It's been said that a good cattle dog can do the job of three men on horseback. A fully trained Queensland Heeler can take on the largest of cattle. By nipping at the heels, the dog can direct even the most stubborn bovine in the herd to go in the right direction. But the best cattle dogs are able to distinguish which animals need strong guidance, and which only need gentle encouragement.
That being said, it can be difficult and expensive to get your hands on a fully trained red heeler. This leaves you having to start from scratch. Australian Cattle puppies do have some strong herding instincts, but what they don't come with is the obedience to get the job done. And instinct alone can spell disaster for both the herd and the canine.
Be prepared to invest years of training to get a quality farm worker. The learning begins as soon as you bring the little furball home. Master all of the basic dog commands during those first few months before even thinking about letting the dog near your livestock.
Being mentally prepared to train your Australian Cattle Dog really is half the battle. Some things that will help along the way are:

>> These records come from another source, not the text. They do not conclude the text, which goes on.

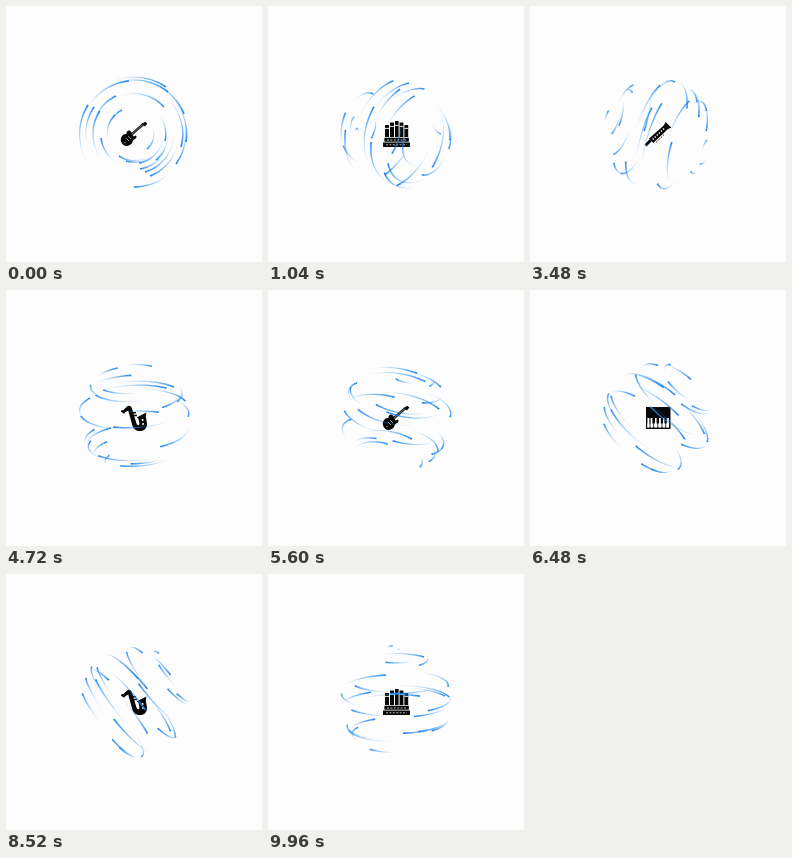
Recreate the animation shown at these times as an HTML page with a canvas. Size 256 by 256 pixels, loop 10 s.

```html
<!DOCTYPE html>
<html lang="en">
<head>
<meta charset="utf-8">
<title>Music loader</title>
<style>
  html, body { margin: 0; width: 100%; height: 100%; overflow: hidden; background: #fdfdfd; }
  svg, canvas { position: absolute; left: 0; top: 0; width: 256px; height: 256px; }
  svg g { visibility: hidden; }
  svg g.on { visibility: visible; }
</style>
</head>
<body>
<svg viewBox="0 0 256 256" fill="#080808">
  <g id="guitar">
    <path d="M126 128 137.5 118" stroke="#222" stroke-width="2.6"/>
    <path d="M126 128 137.5 118" stroke="#999" stroke-width=".6"/>
    <path d="M136 118 139.2 115.8 141.4 117.6 139 120.6Z"/>
    <path d="M125 125.4C123 123.2 120 125.4 120.4 128C117 127.6 114 131 115 135.2C116 139.6 121 141.4 124.6 138.6C127 136.6 126.4 134.4 128 133.4C130 132.8 131.4 131 129.8 129.4L127.6 130.4Z"/>
    <path d="M120.2 132.2 123 135M122.2 130.2 125 133" stroke="#bbb" stroke-width=".8"/>
    <circle cx="119" cy="136.6" r=".7" fill="#aaa"/>
  </g>
  <g id="piano">
    <path d="M116 117H140.5V139H116Z"/>
    <path d="M117.4 128H119.4V137.4H117.4ZM120.6 128H122.4V137.4H120.6ZM125 128H126.6V137.4H125ZM129 128H130.8V137.4H129ZM133 128H134.4V137.4H133ZM136.8 128H139V137.4H136.8Z" fill="#fff"/>
    <path d="M117.4 133.4H139V137.4H117.4Z" fill="#fff"/>
    <path d="M120 133V138M123.6 133V138M127.8 133V138M132 133V138M135.7 133V138" stroke="#080808" stroke-width=".8"/>
  </g>
  <g id="sax">
    <path d="M116 121.6 121 116.4C123.4 114.8 125.4 116 126 118.6L130.4 133.2C131.4 136 133.6 135.6 133.4 133.4L132.4 128.4 130.6 127.6 140.4 122.6 139.8 126.4 141 133.4C141.4 138 138 141.2 133.6 141C129.4 140.8 127.4 138.6 126.4 135.4L122.2 120.4 118.4 122.8Z"/>
    <path d="M115.4 120.6 118.6 123" stroke="#080808" stroke-width="2"/>
    <path d="M126.4 122.8H130M127.4 125.6H131" stroke="#080808" stroke-width="1.5"/>
    <circle cx="136.6" cy="130" r="1" fill="#fff"/>
    <circle cx="137" cy="134" r="1" fill="#fff"/>
  </g>
  <g id="clarinet">
    <path d="M114.6 138.4 119.6 133.2 121.6 135.2 116.6 140.6Z"/>
    <path d="M119 132.6 131.8 121.2C134 119.4 135 117.8 135.6 116L141.4 121.8C139 122.4 137.2 123.6 135.6 125.2L123.2 137Z"/>
    <path d="M122.6 133.4 134 122.6" stroke="#fff" stroke-width="1.4" stroke-dasharray="1.3 1.6"/>
    <path d="M126 136.4 134 128.6" stroke="#222" stroke-width="1" stroke-dasharray="2 1.2"/>
  </g>
  <g id="pipes">
    <path d="M117 119H121V131H117ZM122 116.4H126V131H122ZM127 115H130.6V131H127ZM131.6 116.4H135.4V131H131.6ZM136.4 119H140.2V131H136.4Z"/>
    <path d="M116.4 131.8H140.8V135.8H116.4ZM115 136.6H142V141H115Z"/>
    <path d="M117 122.4H121M122 120.4H126M127 119.4H130.6M131.6 120.4H135.4M136.4 122.4H140.2" stroke="#fff" stroke-width=".9"/>
    <path d="M119 134H138M118 138.8H139" stroke="#ddd" stroke-width=".8" stroke-dasharray="2 1.4"/>
  </g>
</svg>
<canvas width="256" height="256"></canvas>
<script>
const LOOP = 10000, TICK = 40, STEP = 20, LEAD = 600;
const CENTER = 128, RADIUS = 55, SPEED = 3.1, TRAIL = 20;
const ORDER = ['guitar', 'piano', 'sax', 'clarinet', 'pipes', 'clarinet', 'guitar', 'pipes'];

// Spin axis over time: [ms, x, y, z]
const AXES = [
  [-600, 0, 0, 1], [0, 0, 0, 1], [1700, 1, .25, .22], [2100, 1, .25, .22],
  [3480, .9, .3, .35], [4400, .05, 1, .4], [4720, .05, 1, .4],
  [6480, -.6, .7, .35], [8520, -.75, .6, .2], [9600, 0, 1, .3], [10000, 0, 1, .3]
];

// Screen offsets of the dots at time zero
const DOTS = [
  [34, -42], [32, -47], [30, -27], [52, 8], [47, 13], [42, 30], [50, -20],
  [0, 53], [16, 42], [11, 38], [6, 35], [5, 29], [-8, 27], [-15, 22], [22, 26],
  [-46, -29], [-40, -27], [-18, -38], [-34, -23], [-33, 4], [-12, -24],
  [-19, -19], [13, 15], [31, 7], [-5, -53]
];

const ctx = document.querySelector('canvas').getContext('2d');
const icons = [...document.querySelectorAll('svg g')];

function axisAt(t) {
  let i = 0;
  while (i < AXES.length - 2 && t >= AXES[i + 1][0]) i++;
  const [a, b] = [AXES[i], AXES[i + 1]];
  const u = (t - a[0]) / (b[0] - a[0]);
  const k = u * u * (3 - 2 * u);
  const v = [1, 2, 3].map(n => a[n] + (b[n] - a[n]) * k);
  const len = Math.hypot(...v);
  return v.map(n => n / len);
}

function rotate([x, y, z], [a, b, c], angle) {
  const co = Math.cos(angle), si = Math.sin(angle);
  const d = (a * x + b * y + c * z) * (1 - co);
  return [
    x * co + (b * z - c * y) * si + a * d,
    y * co + (c * x - a * z) * si + b * d,
    z * co + (a * y - b * x) * si + c * d
  ];
}

const paths = DOTS.map(([x, y], i) => {
  const z = Math.sqrt(Math.max(0, RADIUS * RADIUS - x * x - y * y)) * (i % 2 ? -1 : 1);
  let p = rotate([x, y, z], [0, 0, 1], -SPEED * LEAD / 1000);
  const path = [p];
  for (let t = -LEAD; t < LOOP; t += STEP) {
    p = rotate(p, axisAt(t + STEP / 2), SPEED * STEP / 1000);
    path.push(p);
  }
  return path;
});

function drawTrail(path, head, length) {
  for (let k = length; k > 0; k--) {
    const [x0, y0] = path[head - k], [x1, y1] = path[head - k + 1];
    const f = 1 - (k - 1) / length;
    ctx.strokeStyle = `rgba(${70 - 45 * f}, ${160 - 30 * f}, 238, ${.06 + .9 * f ** 1.3})`;
    ctx.lineWidth = .7 + .9 * f;
    ctx.beginPath();
    ctx.moveTo(CENTER + x0, CENTER + y0);
    ctx.lineTo(CENTER + x1, CENTER + y1);
    ctx.stroke();
  }
}

function frame(now) {
  const t = Math.floor((now % LOOP) / TICK) * TICK;
  const name = ORDER[Math.floor(t / 250) % ORDER.length];
  icons.forEach(g => g.classList.toggle('on', g.id === name));
  ctx.clearRect(0, 0, 256, 256);
  const head = (t + LEAD) / STEP;
  paths.forEach((path, i) => drawTrail(path, head, TRAIL - i * 5 % 9));
}

const start = performance.now();
function loop() {
  frame(performance.now() - start);
  requestAnimationFrame(loop);
}
loop();
</script>
</body>
</html>
```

- Knowledge: Talk to farmers and trainers who have successfully trained heelers to do work. Learn the best techniques to teach your dog the skills it will need.
- The Right Dog: Family matters when it comes to workers. Look for a pooch whose parents are active herders themselves.
- Some Waterfowl: No really! As you'll learn below, ducks can make excellent practice animals for finessing your dog's herding tactics.
While gentle training can work for basic good-dog behavior, training a cattle dog requires what is known as “respect training”. This means that not only are you going to reward good behavior, you're going to have to dish out negative consequences for disobedience. Any discipline should be controlled and must never harm the dog. However, when your pup will be dealing with creatures that can top a ton, obedience is a matter of life and death!
Below are some of the highest revered methods to take your pooch from basic puppy to professional work dog. As you're going through the steps, if your dog isn't quite getting the point, you may have to postpone training for a few weeks so their maturity level can catch up to the task at hand.
The Controlled Exposure Method
Make sure that your cattle dog knows “come” and “lie down” like the back of their paw.
Bring your dog around livestock while you go about your daily chores. Ensure that the pooch does not go into any stalls or enclosed areas.
Use a long rope to let the dog get close to the animals without full freedom. Walk around the whole herd.
Look to see if the dog lowers its tail and naturally walks around the livestock. This shows readiness. Keep training sessions short and watch for signs your pup is getting tired.
The Practice Ducks Method
Work on the commands “come bye”, “walk on” and “away” while your dog is on-leash. This helps them learn the directions you want them to go.
Provide a "herd"
Gather some waterfowl and let them run free in the yard.
Let your pup run loose and try out each command. Make the dog take a break, then get right back out there.
If things are going well, you can try putting your pooch in with a few livestock animals. Let him practice on the mini-herd until he is ready for the real deal.
The Livestock Method
Make sure your pup has his commands down pat.
Choose your herd
Pick out several animals that have been around a herding dog before, but are not much older than a year or two.
Set the stage
Remove corners in your pen or purchase one that is round.
Allow your dog to practice herding on these calm specimens. Call quits on the training session soon as the dog does signs of nervousness, exhaustion or stress.
By Amy Caldwell
Published: 09/20/2017, edited: 01/08/2021